That's when she decided to join a Thanksgiving call center — where thousands of panicked home cooks call every year, hoping for last-minute guidance in cooking their dinner.

"We like to say we kind of deal with turkey trauma," Klindera, now 79, tells her longtime coworker, Carol Miller, on a recent visit with StoryCorps.

by Mark Jarvis / Flickr/Creative Commons

Even with about a month left in 2015, it’s already been a record-setting year for visitors to Rocky Mountain National Park. Just over 3.9 million people visited the park between January and October – topping 3.4 million in 2014. Park officials say the number could easily top 4 million if trends continue.

"When you look back at what our visitation was last November and December [2014], we had roughly 170,000 people during those last two months," said park spokeswoman Kyle Patterson. "Given that we’re already really close, we’re assuming that we will likely hit the four-million mark – if not by the end of November, then certainly by the end of December."

At this point the park is less than 60,000 visitors away from hitting that milestone.

There's A Lot Of Energy Behind Agriculture (And That Thanksgiving Feast)

Nov 25, 2015
USDA / Flickr - Creative Commons

Have you ever stopped to wonder about the everyday energy that goes into the food you buy at the grocery store? Or maybe even behind a Thanksgiving feast? Behind that turkey leg you're dreaming about right now?

"Food is energy, it's just converted into a different form," Bright Agrotech CEO Nate Storey points out. "I mean when we eat a salad, we are consuming diesel and we're consuming electricity and we're consuming nuclear energy. It's an energy industry."

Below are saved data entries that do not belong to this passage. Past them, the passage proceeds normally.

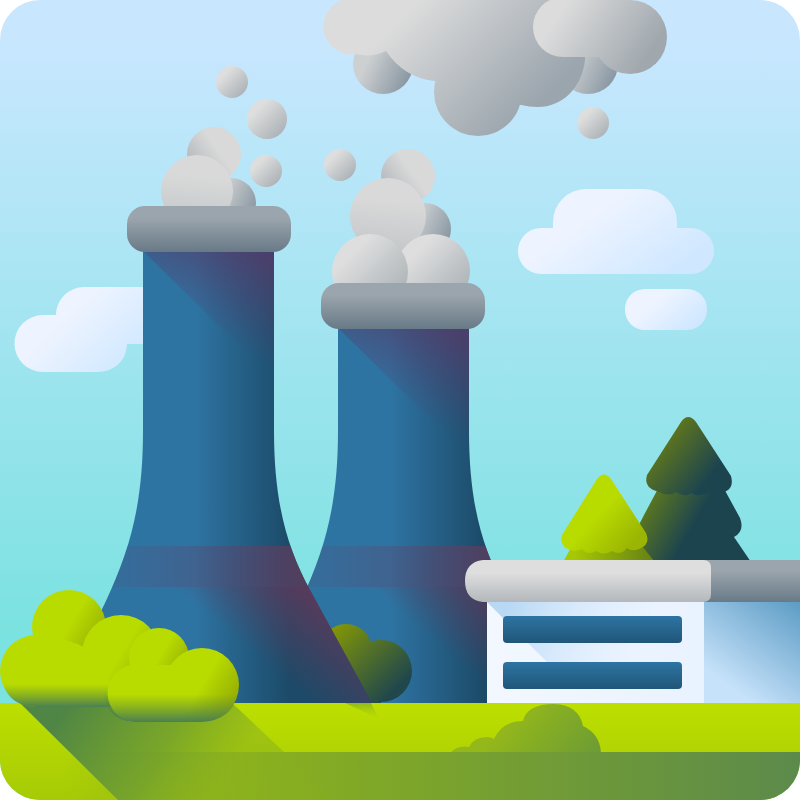
<!DOCTYPE html>
<html lang="en">
<head>
<meta charset="utf-8">
<title>Power plant landscape</title>
<style>
:root {
  --paper: #ffffff;
  --sky-top: #c8e7ff;
  --sky-low: #7ae2e0;
  --cloud-light: #eef4ff;
  --cloud-shade: #d0e8ff;
  --steel-light: #dedede;
  --steel-mid: #9ba5ad;
  --steel-dark: #687a87;
  --tower: #2e74a3;
  --tower-dark: #1c4a68;
  --plum: #563a68;
  --leaf: #b9dc00;
  --leaf-dark: #93ad04;
  --pine: #1c444f;
}
html, body { margin: 0; background: var(--paper); overflow: hidden; }
svg { display: block; width: 800px; height: 800px; }
.sky { fill: url(#sky); }
.cloud { fill: url(#cloud); }
.smoke { fill: url(#smoke); }
.smoke-top { fill: url(#smoke-top); }
.smoke-main { fill: url(#smoke-main); }
.smoke-shade { fill: url(#smoke-shade); }
.smog { fill: url(#smog); }
.smog-right { fill: url(#smog-right); }
.cap { fill: url(#cap); }
.tower { fill: url(#tower); }
.leaf { fill: var(--leaf); }
.lobe { fill: url(#lobe); }
.bush-back { fill: url(#bush-back); }
.window { fill: url(#window); }
</style>
</head>
<body>
<svg viewBox="0 0 800 800" role="img" aria-label="Power plant with two smoking cooling towers, trees and bushes">
  <defs>
    <linearGradient id="sky" x1="0" y1="0" x2="0" y2="1">
      <stop offset="0.05" stop-color="var(--sky-top)"/>
      <stop offset="0.8" stop-color="var(--sky-low)"/>
    </linearGradient>
    <linearGradient id="cloud" x1="0" y1="0" x2="1" y2="0.6">
      <stop offset="0.4" stop-color="var(--cloud-light)"/>
      <stop offset="1" stop-color="var(--cloud-shade)"/>
    </linearGradient>
    <linearGradient id="smoke" x1="0.1" y1="0.1" x2="0.9" y2="0.9">
      <stop offset="0.2" stop-color="var(--steel-light)"/>
      <stop offset="1" stop-color="#a9b0b5"/>
    </linearGradient>
    <linearGradient id="smoke-top" x1="0.8" y1="0.3" x2="0.1" y2="0.8">
      <stop offset="0.3" stop-color="#d9d9d9"/>
      <stop offset="1" stop-color="#b3b8bc"/>
    </linearGradient>
    <linearGradient id="smoke-main" x1="0.6" y1="0" x2="0.5" y2="1">
      <stop offset="0.3" stop-color="#d9d9d9"/>
      <stop offset="1" stop-color="#c3c6c9"/>
    </linearGradient>
    <linearGradient id="smoke-shade" x1="0.1" y1="0.3" x2="0.95" y2="0.7">
      <stop offset="0.2" stop-color="#cdd0d1"/>
      <stop offset="1" stop-color="#8a98a3"/>
    </linearGradient>
    <linearGradient id="smog" gradientUnits="userSpaceOnUse" x1="400" y1="-10" x2="540" y2="130">
      <stop offset="0.1" stop-color="#dcdcdc"/>
      <stop offset="0.9" stop-color="#9ba5ad"/>
    </linearGradient>
    <linearGradient id="smog-right" gradientUnits="userSpaceOnUse" x1="555" y1="0" x2="645" y2="60">
      <stop offset="0.1" stop-color="#dcdcdc"/>
      <stop offset="1" stop-color="#a0a8ae"/>
    </linearGradient>
    <linearGradient id="cap" x1="0" y1="0" x2="0" y2="1">
      <stop offset="0.25" stop-color="var(--steel-mid)"/>
      <stop offset="1" stop-color="var(--steel-dark)"/>
    </linearGradient>
    <linearGradient id="tower" gradientUnits="userSpaceOnUse" x1="143" y1="0" x2="290" y2="0">
      <stop offset="0.35" stop-color="var(--tower)"/>
      <stop offset="1" stop-color="var(--tower-dark)"/>
    </linearGradient>
    <linearGradient id="cap-shadow" gradientUnits="userSpaceOnUse" x1="245" y1="250" x2="205" y2="335">
      <stop offset="0" stop-color="var(--plum)" stop-opacity="0.75"/>
      <stop offset="1" stop-color="var(--plum)" stop-opacity="0"/>
    </linearGradient>
    <linearGradient id="band" gradientUnits="userSpaceOnUse" x1="125" y1="0" x2="300" y2="0">
      <stop offset="0" stop-color="#634068" stop-opacity="0.15"/>
      <stop offset="0.5" stop-color="#634068" stop-opacity="0.38"/>
      <stop offset="1" stop-color="#633b5c" stop-opacity="0.75"/>
    </linearGradient>
    <linearGradient id="band-shadow" gradientUnits="userSpaceOnUse" x1="310" y1="590" x2="255" y2="655">
      <stop offset="0" stop-color="#683658" stop-opacity="0.8"/>
      <stop offset="1" stop-color="#683658" stop-opacity="0"/>
    </linearGradient>
    <linearGradient id="tower-foot" gradientUnits="userSpaceOnUse" x1="0" y1="690" x2="0" y2="719">
      <stop offset="0.3" stop-color="#306759"/>
      <stop offset="1" stop-color="#9dbf0a" stop-opacity="0"/>
    </linearGradient>
    <linearGradient id="lobe" x1="0.2" y1="0.3" x2="0.95" y2="0.75">
      <stop offset="0.4" stop-color="var(--leaf)"/>
      <stop offset="1" stop-color="var(--leaf-dark)"/>
    </linearGradient>
    <linearGradient id="lime-tree" x1="0.2" y1="0.2" x2="0.9" y2="0.8">
      <stop offset="0.4" stop-color="var(--leaf)"/>
      <stop offset="1" stop-color="#9ab503"/>
    </linearGradient>
    <linearGradient id="front-foot" gradientUnits="userSpaceOnUse" x1="0" y1="694" x2="0" y2="722">
      <stop offset="0" stop-color="#5f8a33" stop-opacity="0"/>
      <stop offset="1" stop-color="#4a8052"/>
    </linearGradient>
    <linearGradient id="rear-foot" gradientUnits="userSpaceOnUse" x1="0" y1="684" x2="0" y2="707">
      <stop offset="0" stop-color="#5f8a33" stop-opacity="0"/>
      <stop offset="1" stop-color="#4a8052"/>
    </linearGradient>
    <linearGradient id="bush-back" gradientUnits="userSpaceOnUse" x1="335" y1="630" x2="395" y2="690">
      <stop offset="0" stop-color="#7f9408"/>
      <stop offset="1" stop-color="#20484c"/>
    </linearGradient>
    <linearGradient id="pine" gradientUnits="userSpaceOnUse" x1="655" y1="455" x2="700" y2="490">
      <stop offset="0" stop-color="#5c741f"/>
      <stop offset="1" stop-color="var(--pine)"/>
    </linearGradient>
    <linearGradient id="pine-low" gradientUnits="userSpaceOnUse" x1="643" y1="505" x2="690" y2="532">
      <stop offset="0" stop-color="#5f7a1c"/>
      <stop offset="1" stop-color="var(--pine)"/>
    </linearGradient>
    <linearGradient id="lime-foot" gradientUnits="userSpaceOnUse" x1="575" y1="0" x2="665" y2="0">
      <stop offset="0" stop-color="#a5c803"/>
      <stop offset="1" stop-color="#5d7618"/>
    </linearGradient>
    <linearGradient id="ground" x1="0" y1="0" x2="0" y2="1">
      <stop offset="0" stop-color="#bddf00"/>
      <stop offset="1" stop-color="#a6cb06"/>
    </linearGradient>
    <linearGradient id="foreground" gradientUnits="userSpaceOnUse" x1="60" y1="0" x2="800" y2="0">
      <stop offset="0" stop-color="#8fb31a" stop-opacity="0"/>
      <stop offset="0.3" stop-color="#87ae20"/>
      <stop offset="1" stop-color="#5c8a4b"/>
    </linearGradient>
    <linearGradient id="bush-shadow" gradientUnits="userSpaceOnUse" x1="70" y1="700" x2="210" y2="800">
      <stop offset="0" stop-color="#4f8545"/>
      <stop offset="0.6" stop-color="#6f9e2f" stop-opacity="0.85"/>
      <stop offset="1" stop-color="#87ae20" stop-opacity="0.5"/>
    </linearGradient>
    <linearGradient id="low-bush" gradientUnits="userSpaceOnUse" x1="520" y1="705" x2="590" y2="765">
      <stop offset="0" stop-color="#94b81a"/>
      <stop offset="1" stop-color="#6c9b35"/>
    </linearGradient>
    <linearGradient id="roof" x1="0" y1="0" x2="0" y2="1">
      <stop offset="0.3" stop-color="#dedede"/>
      <stop offset="1" stop-color="#b3b8bc"/>
    </linearGradient>
    <linearGradient id="wall" gradientUnits="userSpaceOnUse" x1="487" y1="0" x2="704" y2="0">
      <stop offset="0" stop-color="#f3f8ff"/>
      <stop offset="1" stop-color="#e9f2ff"/>
    </linearGradient>
    <linearGradient id="wall-shadow" gradientUnits="userSpaceOnUse" x1="510" y1="600" x2="640" y2="660">
      <stop offset="0" stop-color="#b8d8f4"/>
      <stop offset="1" stop-color="#d6e9fc" stop-opacity="0"/>
    </linearGradient>
    <linearGradient id="wall-side" gradientUnits="userSpaceOnUse" x1="800" y1="600" x2="735" y2="690">
      <stop offset="0" stop-color="#5b9bc4"/>
      <stop offset="1" stop-color="#c6e2fa"/>
    </linearGradient>
    <linearGradient id="window" x1="0" y1="0" x2="0" y2="1">
      <stop offset="0" stop-color="var(--tower)"/>
      <stop offset="1" stop-color="#205678"/>
    </linearGradient>
    <clipPath id="card"><rect width="800" height="800" rx="40"/></clipPath>
    <path id="left-body" d="M143 230H274V430C274 500 286 546 310 590L372 703H56L105 603C132 546 143 500 143 430Z"/>
    <path id="right-body" d="M143 310H274V430C274 500 286 546 310 590L372 703H56L105 603C132 546 143 500 143 430Z"/>
    <clipPath id="left-clip"><use href="#left-body"/></clipPath>
    <clipPath id="right-clip"><use href="#right-body"/></clipPath>
    <g id="tower-bands">
      <rect x="90" y="546" width="300" height="41" fill="url(#band)"/>
      <path fill="url(#band-shadow)" d="M123 587H320L372 703H240Z"/>
    </g>
  </defs>

  <g clip-path="url(#card)">
    <rect class="sky" width="800" height="800"/>

    <g id="clouds">
      <path class="cloud" d="M541 228H553V222A33 33 0 0 1 586 189H644A33 33 0 0 1 677 222V228H691A23 23 0 0 1 691 274H541A23 23 0 0 1 541 228Z"/>
      <rect class="cloud" x="625" y="289" width="82" height="41" rx="20"/>
      <path class="cloud" d="M43 315H56A28 28 0 0 1 84 287H160V344H127A28 28 0 0 1 99 372H43A28 28 0 0 1 43 315Z"/>
    </g>

    <g id="smog-cloud">
      <circle class="smoke-shade" cx="383" cy="64" r="30"/>
      <circle class="smoke-shade" cx="588" cy="64" r="30"/>
      <path class="smog" d="M342 0H585V60C582 88 562 107 538 107Q529 107 521 105L478 100L435 81Q404 78 386 51Q372 58 356 54A28 28 0 0 1 342 0Z"/>
      <circle class="smog" cx="478" cy="92" r="44"/>
      <circle class="smog-right" cx="563" cy="27" r="30"/>
      <rect class="smog-right" x="563" y="0" width="67" height="57"/>
      <circle class="smog-right" cx="630" cy="37" r="37"/>
    </g>

    <g id="puffs">
      <circle class="smoke" cx="232" cy="82" r="16"/>
      <circle class="smoke" cx="267" cy="119" r="20"/>
      <circle class="smoke" cx="266" cy="171" r="16"/>
      <circle class="smoke" cx="340" cy="165" r="16"/>
      <circle class="smoke" cx="593" cy="123" r="16"/>
    </g>

    <g id="left-smoke">
      <circle class="smoke-top" cx="214" cy="154" r="27"/>
      <circle class="smoke-shade" cx="231" cy="203" r="25"/>
      <circle class="smoke-main" cx="197" cy="191" r="36"/>
    </g>
    <g id="right-smoke">
      <circle class="smoke-top" cx="408" cy="176" r="27"/>
      <circle class="smoke-shade" cx="425" cy="229" r="26"/>
      <circle class="smoke-main" cx="388" cy="216" r="38"/>
      <circle class="smoke" cx="433" cy="271" r="37"/>
      <circle class="smoke" cx="370" cy="272" r="38"/>
    </g>

    <g id="right-tower">
      <g transform="translate(195 0)">
        <use href="#right-body" class="tower"/>
        <g clip-path="url(#right-clip)">
          <path fill="url(#cap-shadow)" transform="translate(0 77)" d="M143 251H274V380Z"/>
          <use href="#tower-bands"/>
        </g>
      </g>
      <rect class="cap" x="321" y="283" width="164" height="46" rx="18"/>
    </g>

    <g id="back-bush">
      <circle class="bush-back" cx="346" cy="650" r="26"/>
      <circle class="bush-back" cx="381" cy="671" r="31"/>
      <rect class="bush-back" x="320" y="650" width="61" height="53"/>
    </g>

    <g id="left-tower">
      <use href="#left-body" class="tower"/>
      <g clip-path="url(#left-clip)">
        <path fill="url(#cap-shadow)" d="M143 251H274V380Z"/>
        <use href="#tower-bands"/>
      </g>
      <rect class="cap" x="127" y="206" width="164" height="46" rx="18"/>
    </g>

    <g id="trees">
      <path fill="url(#pine-low)" d="M660 485H722L740 518Q745 531 734 537L751 562H620L644 515Z"/>
      <path fill="url(#pine)" d="M681 422Q688 412 696 422L731 476Q735 490 721 493Q714 496 708 492Q700 498 691 493Q684 498 676 492Q669 497 659 492Q643 488 647 475Z"/>
      <path fill="url(#lime-foot)" d="M572 546H642L655 562H563Z"/>
      <path fill="url(#lime-tree)" d="M597 479Q604 470 611 479L646 533Q651 545 639 549Q632 552 627 548Q621 556 612 551Q604 556 596 551Q588 556 582 549Q576 552 570 550Q559 546 562 535Z"/>
    </g>

    <g id="building">
      <rect x="487" y="590" width="217" height="113" fill="url(#wall)"/>
      <path fill="url(#wall-shadow)" d="M487 602H704V662H547Z"/>
      <rect x="704" y="590" width="96" height="113" fill="url(#wall-side)"/>
      <rect x="690" y="560" width="110" height="42" fill="url(#cap)"/>
      <path fill="url(#roof)" d="M483 560H703Q711 560 711 568V594Q711 602 703 602H483Q465 600 465 581Q465 562 483 560Z"/>
      <rect class="window" x="503" y="616" width="179" height="27" rx="4"/>
      <rect class="window" x="503" y="662" width="179" height="27" rx="4"/>
    </g>

    <g id="ground-area">
      <rect y="703" width="800" height="97" fill="url(#ground)"/>
      <path fill="url(#tower-foot)" d="M345 703H371L379 719Z" opacity="0.5"/>
      <path fill="url(#low-bush)" d="M450 753Q458 745 469 747Q474 737 487 737Q491 737 494 739Q502 721 523 721Q527 704 554 704Q579 705 583 726Q600 734 601 753Z"/>
      <rect y="752" width="800" height="48" fill="url(#foreground)"/>
      <path fill="url(#bush-shadow)" d="M20 703H232L284 752L330 800H118Z"/>
    </g>

    <g id="rear-bush">
      <circle class="lobe" cx="69" cy="627" r="37"/>
      <circle class="lobe" cx="121" cy="654" r="39"/>
      <path class="leaf" d="M36 707A36 36 0 0 1 36 635Q64 636 90 650L125 707Z"/>
      <path fill="url(#rear-foot)" d="M3 684H125V707H36Q10 706 3 684Z"/>
    </g>
    <g id="front-bush">
      <circle class="lobe" cx="159" cy="658" r="30"/>
      <path class="leaf" d="M133 722A29 29 0 0 1 130 665H185L202 722Z"/>
      <circle class="lobe" cx="202" cy="685" r="37"/>
      <path fill="url(#front-foot)" d="M104 694H238Q232 720 202 722H133Q106 719 104 694Z"/>
    </g>
  </g>
</svg>
</body>
</html>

Up to a fifth of the nation's total energy use goes into growing, transporting, processing and eventually preparing our food. Often, the energy inputs behind agriculture are hidden.